Chart 2

As with the adjusted 2020 sales revenue forecasts, customer segment had an impact on the workforce development outlook of the executives responding to the survey.

Medical: 94% of companies primarily serving the medical industry indicated they will either maintain staff (49%) or add additional staff in the next six to 12 months (45%).

Automotive: More than any other industry, automotive was the most likely to be focused on maintaining staff levels or having some minor staff reductions. Nearly half (49%), are looking to maintain staff, and 16% are hoping to add staff in the next six to 12 months.
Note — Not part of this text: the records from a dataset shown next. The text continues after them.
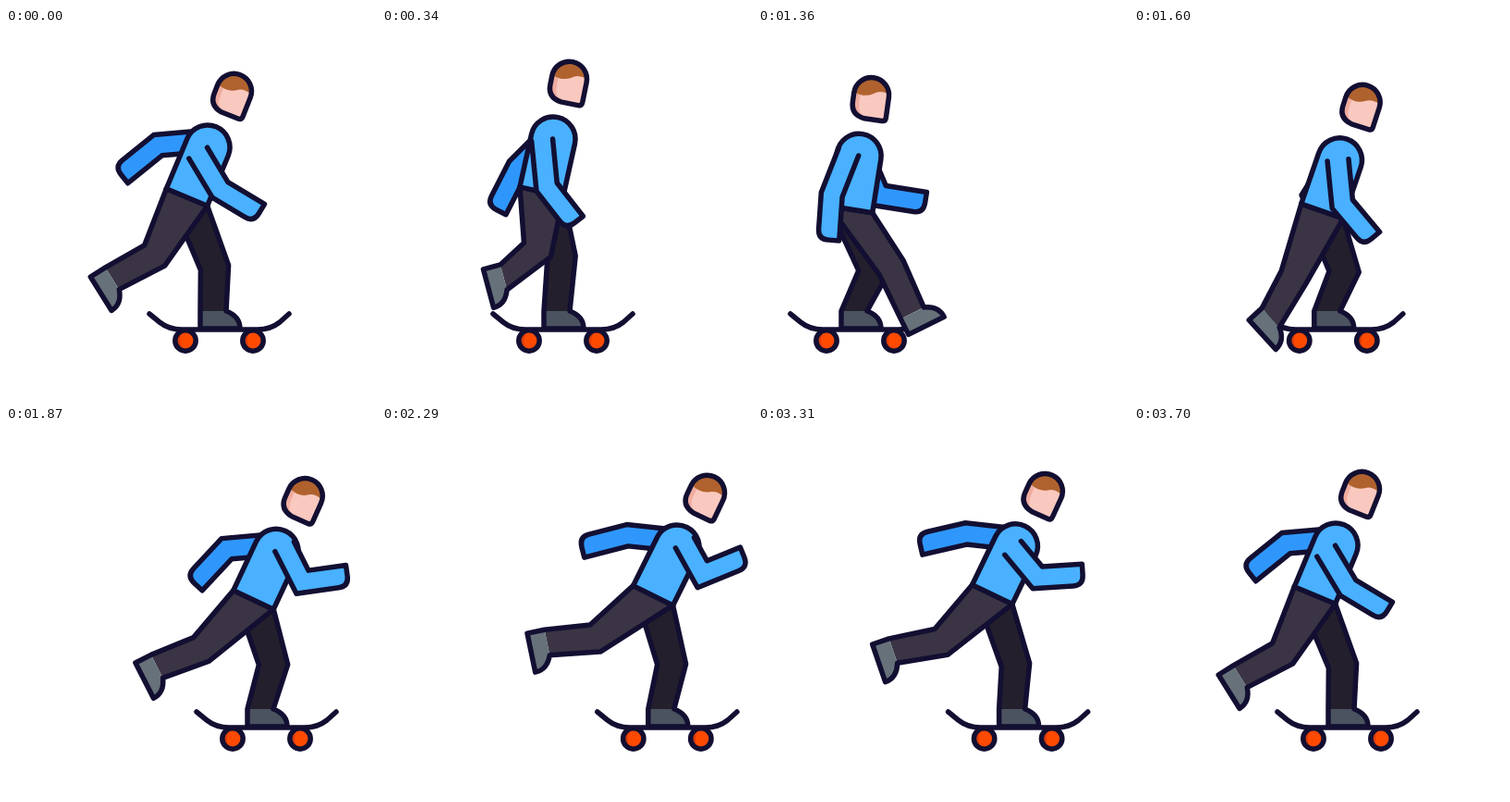
Animation, 400 px wide and 400 px high, one loop 3.76 s. Source, as an HTML page:

```html
<!DOCTYPE html>
<html lang="en">
<head>
<meta charset="utf-8">
<title>Skater</title>
<style>
html, body { margin: 0; width: 100%; height: 100%; overflow: hidden; background: #fff; }
svg { display: block; width: 100vw; height: 100vh; }
.ink { fill: none; stroke: #120f32; stroke-width: 5.5; stroke-linecap: round; stroke-linejoin: round; }
</style>
</head>
<body>
<svg viewBox="0 0 400 400">
  <g id="farArm"><path fill="#2f97fc"/><path class="ink"/></g>
  <g id="farLeg"><path fill="#241f2c"/><path fill="#4a535f"/><path class="ink"/></g>
  <g id="board">
    <path class="ink" d="M-39 309L-28 318Q-18 326-4 326H78Q92 326 102 318L112 309"/>
    <g id="wheel">
      <circle cy="338" r="11.2" fill="#fe4a00"/>
      <path d="M0 327a11 11 0 0 0 0 22q-6-3-6-11t6-11" fill="#d83c0c"/>
      <circle class="ink" cy="338" r="11.2"/>
    </g>
    <use href="#wheel" x="73"/>
  </g>
  <g id="nearLeg"><path fill="#3a3444"/><path fill="#66717a"/><path class="ink"/></g>
  <path id="torso" class="ink" style="fill:#49b1ff"/>
  <g id="nearArm"><path fill="#49b1ff"/><path class="ink"/></g>
  <g id="head">
    <path fill="#f9c8bf" d="M-19-4A19 19 0 0 1 19-4V18Q19 22 15 22H-4Q-19 20-19 6Z"/>
    <path fill="#efac9f" d="M-19-10H-12V6Q-12 18-2 22H-4Q-19 20-19 6Z"/>
    <path fill="#b0622e" d="M-19-4A19 19 0 0 1 19-4L18-8Q8-11 2-6Q-7 0-19-5Z"/>
    <path class="ink" d="M-19-4A19 19 0 0 1 19-4V18Q19 22 15 22H-4Q-19 20-19 6Z"/>
  </g>
</svg>
<script>
const STEPS = 120, LOOP = 3760, HOLD = 130, STEP = 30;
const rad = Math.PI / 180;
const $ = id => document.getElementById(id);

// Periodic monotone cubic through (step, value) pairs.
function track(...flat) {
  const xs = [], ys = [], count = flat.length / 2;
  for (let i = -2; i < count + 3; i++) {
    const j = (i + count) % count;
    xs.push(flat[2 * j] + STEPS * Math.floor(i / count));
    ys.push(flat[2 * j + 1]);
  }
  const rise = i => (ys[i + 1] - ys[i]) / (xs[i + 1] - xs[i]);
  const slope = i => {
    const a = rise(i - 1), b = rise(i);
    if (a * b <= 0) return 0;
    const h0 = xs[i] - xs[i - 1], h1 = xs[i + 1] - xs[i];
    const p = 2 * h1 + h0, q = h1 + 2 * h0;
    return (p + q) / (p / a + q / b);
  };
  return n => {
    let i = 2;
    while (xs[i + 1] < n) i++;
    const h = xs[i + 1] - xs[i], u = (n - xs[i]) / h, v = 1 - u;
    return ys[i] * v * v * (1 + 2 * u) + ys[i + 1] * u * u * (3 - 2 * u)
      + h * u * v * (slope(i) * v - slope(i + 1) * u);
  };
}

const boardX = track(0, 194, 8, 159, 18, 121, 27, 92, 36, 68, 38, 67.3, 42, 74,
  46, 118, 51, 192, 54, 222, 59, 245, 72, 271, 82, 276, 91, 274, 108, 242);
const hipX = track(0, 1.5, 8, 13.4, 27, 25, 42, 26, 59, 22.5, 91, 19.5);
const hipY = track(0, 183, 8, 177, 18, 169.5, 27, 167, 36, 170, 42, 196, 46, 201, 51, 197, 59, 188, 91, 181);
const lean = track(0, 22.6, 8, 12.5, 27, -4, 36, -2, 42, 9, 59, 25, 91, 27);
const kneeX = track(0, 31.5, 8, 35, 27, 38.5, 42, 51, 59, 44, 91, 38.5);
const kneeY = track(0, 259, 8, 248, 27, 245, 36, 248, 42, 263, 46, 265, 59, 258, 91, 257.5);

const thigh = track(0, 119, 8, 94, 27, 34, 36, 38, 42, 55, 46, 77, 51, 119, 59, 136.6, 91, 146.6);
const thighLen = track(0, 72, 8, 63, 27, 85, 42, 77, 59, 78, 91, 77);
const shin = track(0, 151.5, 8, 141, 27, 50.4, 36, 52, 42, 65.3, 46, 94, 51, 125, 59, 159, 91, 182.7);
const shinLen = track(0, 52, 8, 47, 27, 49, 42, 54, 46, 57, 51, 50, 59, 51, 91, 53);
const foot = track(0, 58, 8, 75, 27, -45, 36, -40, 42, -26.5, 46, 12, 51, 52, 59, 63, 91, 89);

const nearUpper = track(0, 73.6, 8, 97.6, 27, 146, 42, 125, 59, 50, 91, 46);
const nearLen = track(0, 48, 8, 52.5, 27, 56.6, 42, 51.3, 59, 44, 91, 37.5);
const nearFore = track(0, 31, 8, 52, 27, 92, 42, 94, 59, -8, 91, -29);
const nearSide = track(0, -12, 8, -12, 27, -11, 42, -12, 59, 10, 91, 8);
const farUpper = track(0, 175, 8, 135, 27, 32, 42, 67, 59, 175, 91, 191);
const farFore = track(0, 141, 8, 117, 27, -14, 42, 9, 59, 133, 91, 183);

const polar = (p, deg, r) => [p[0] + r * Math.cos(deg * rad), p[1] + r * Math.sin(deg * rad)];
const angle = (a, b) => Math.atan2(b[1] - a[1], b[0] - a[0]) / rad;
const str = p => p[0].toFixed(2) + ' ' + p[1].toFixed(2);
const poly = pts => 'M' + pts.map(str).join('L');

function setPaths(id, ...list) {
  const paths = $(id).children;
  list.forEach((d, i) => paths[i].setAttribute('d', d));
}

function drawLeg(id, hip, back, front, knee, ankle, turn) {
  const a = angle(hip, knee);
  const bend = ((angle(knee, ankle) - a + 540) % 360) - 180;
  const across = a + bend / 2 + 90, half = 15 / Math.cos(bend / 2 * rad);
  const kneeBack = polar(knee, across, half), kneeFront = polar(knee, across, -half);
  const at = (x, y) => polar(polar(ankle, turn, x), turn + 90, y);
  const heel = at(-14, 0), instep = at(14, 0);
  const shoe = `L${str(at(-14, 19))}L${str(at(29, 19))}C${str(at(29, 8))} ${str(at(22, 3))} ${str(instep)}`;
  const upper = poly([front, back, kneeBack, heel]);
  setPaths(id,
    poly([front, back, kneeBack, heel, instep, kneeFront]) + 'Z',
    'M' + str(heel) + shoe + 'Z',
    upper + shoe + 'L' + str(kneeFront) + 'Z');
}

function drawArm(id, start, elbow, fore, length) {
  const w = 11.5, a = angle(start, elbow);
  const bend = ((fore - a + 540) % 360) - 180;
  const across = a + bend / 2 - 90, half = w / Math.cos(bend / 2 * rad);
  const hand = polar(elbow, fore, length);
  const corner = polar(hand, fore - 90, -w);
  const d = poly([polar(start, a - 90, w), polar(elbow, across, half), polar(hand, fore - 90, w), hand])
    + `Q${str(corner)} ${str(polar(corner, fore, -11))}`
    + 'L' + str(polar(elbow, across, -half)) + 'L' + str(polar(start, a - 90, -w));
  setPaths(id, d, d);
}

function draw(n) {
  const x = boardX(n), tilt = lean(n);
  const hip = [x + hipX(n), hipY(n)];
  const neck = polar(hip, tilt - 90, 58.5);
  const back = polar(hip, tilt, -24), front = polar(hip, tilt, 24);

  $('board').setAttribute('transform', `translate(${x.toFixed(2)} 0)`);
  drawLeg('farLeg', hip, back, front, [x + kneeX(n), kneeY(n)], [x + 30, 306], 0);
  const knee = polar(hip, thigh(n), thighLen(n));
  drawLeg('nearLeg', hip, back, front, knee, polar(knee, shin(n), shinLen(n)), foot(n));

  $('torso').setAttribute('d', `M${str(back)}L${str(polar(neck, tilt, -24))}`
    + `A24 24 0 0 1 ${str(polar(neck, tilt, 24))}L${str(front)}Z`);

  const farStart = [neck[0], neck[1] - 7];
  drawArm('farArm', farStart, polar(farStart, farUpper(n), 54), farFore(n), 51);

  // The near arm hangs from one side of the shoulder circle.
  const side = nearSide(n), reach = nearLen(n), swing = nearUpper(n);
  const line = swing + Math.asin(side / reach) / rad;
  drawArm('nearArm', polar(neck, line - 90, side), polar(neck, swing, reach), nearFore(n), 49);

  const head = polar(neck, tilt - 87.2, 63);
  $('head').setAttribute('transform', `translate(${str(head)}) rotate(${(tilt - 1).toFixed(2)})`);
}

const begin = performance.now();
function tick() {
  const t = Math.max(0, performance.now() - begin) % LOOP;
  draw(t < HOLD ? 0 : Math.min(STEPS, Math.floor((t - HOLD) / STEP) + 1));
  requestAnimationFrame(tick);
}
tick();
</script>
</body>
</html>
```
However, the remaining 35% are reporting permanent or semi-permanent staff reductions for the near future.

Consumer Goods: 92% of executives supplying to the consumer goods marketplace reported a workforce development outlook similar to that of medically focused suppliers, as they are either looking to add staff (52%) or maintain staffing levels (40%) over the next six to 12 months.

One question looming for all manufacturing executives: When will the crisis be in the rearview mirror? This is followed closely by, “When will things return to normal?” A good sign for the US economy is that the Purchasing Manager’s Index (PMI), a quantitative measure of the prevailing direction of economic trends in manufacturing, jumped to 52.6 in June. This was a 9.5 point increase from the month of May, which greatly surpassed market expectations.

Although the PMI has recorded an expansion number for the first time in many months, leaders in the plastics, rubber products and US mold building sectors have differing viewpoints about when business operations will return fully to normal. As many industry experts predicted delayed impact of the COVID-19 crisis on the US mold building industry, it appears as if the executives in the tooling building arena now agree: An astounding 47% have identified that they do not feel normalcy will occur in 2020. With stark contrast, business leaders representing both the plastics and rubber products sectors feel more optimistic about things returning to normal: 70% of plastics processors and 60% of rubber products leaders have either returned to normal or expect to be operating normally by year’s end.

To obtain the latest pulse survey results or other benchmarking information: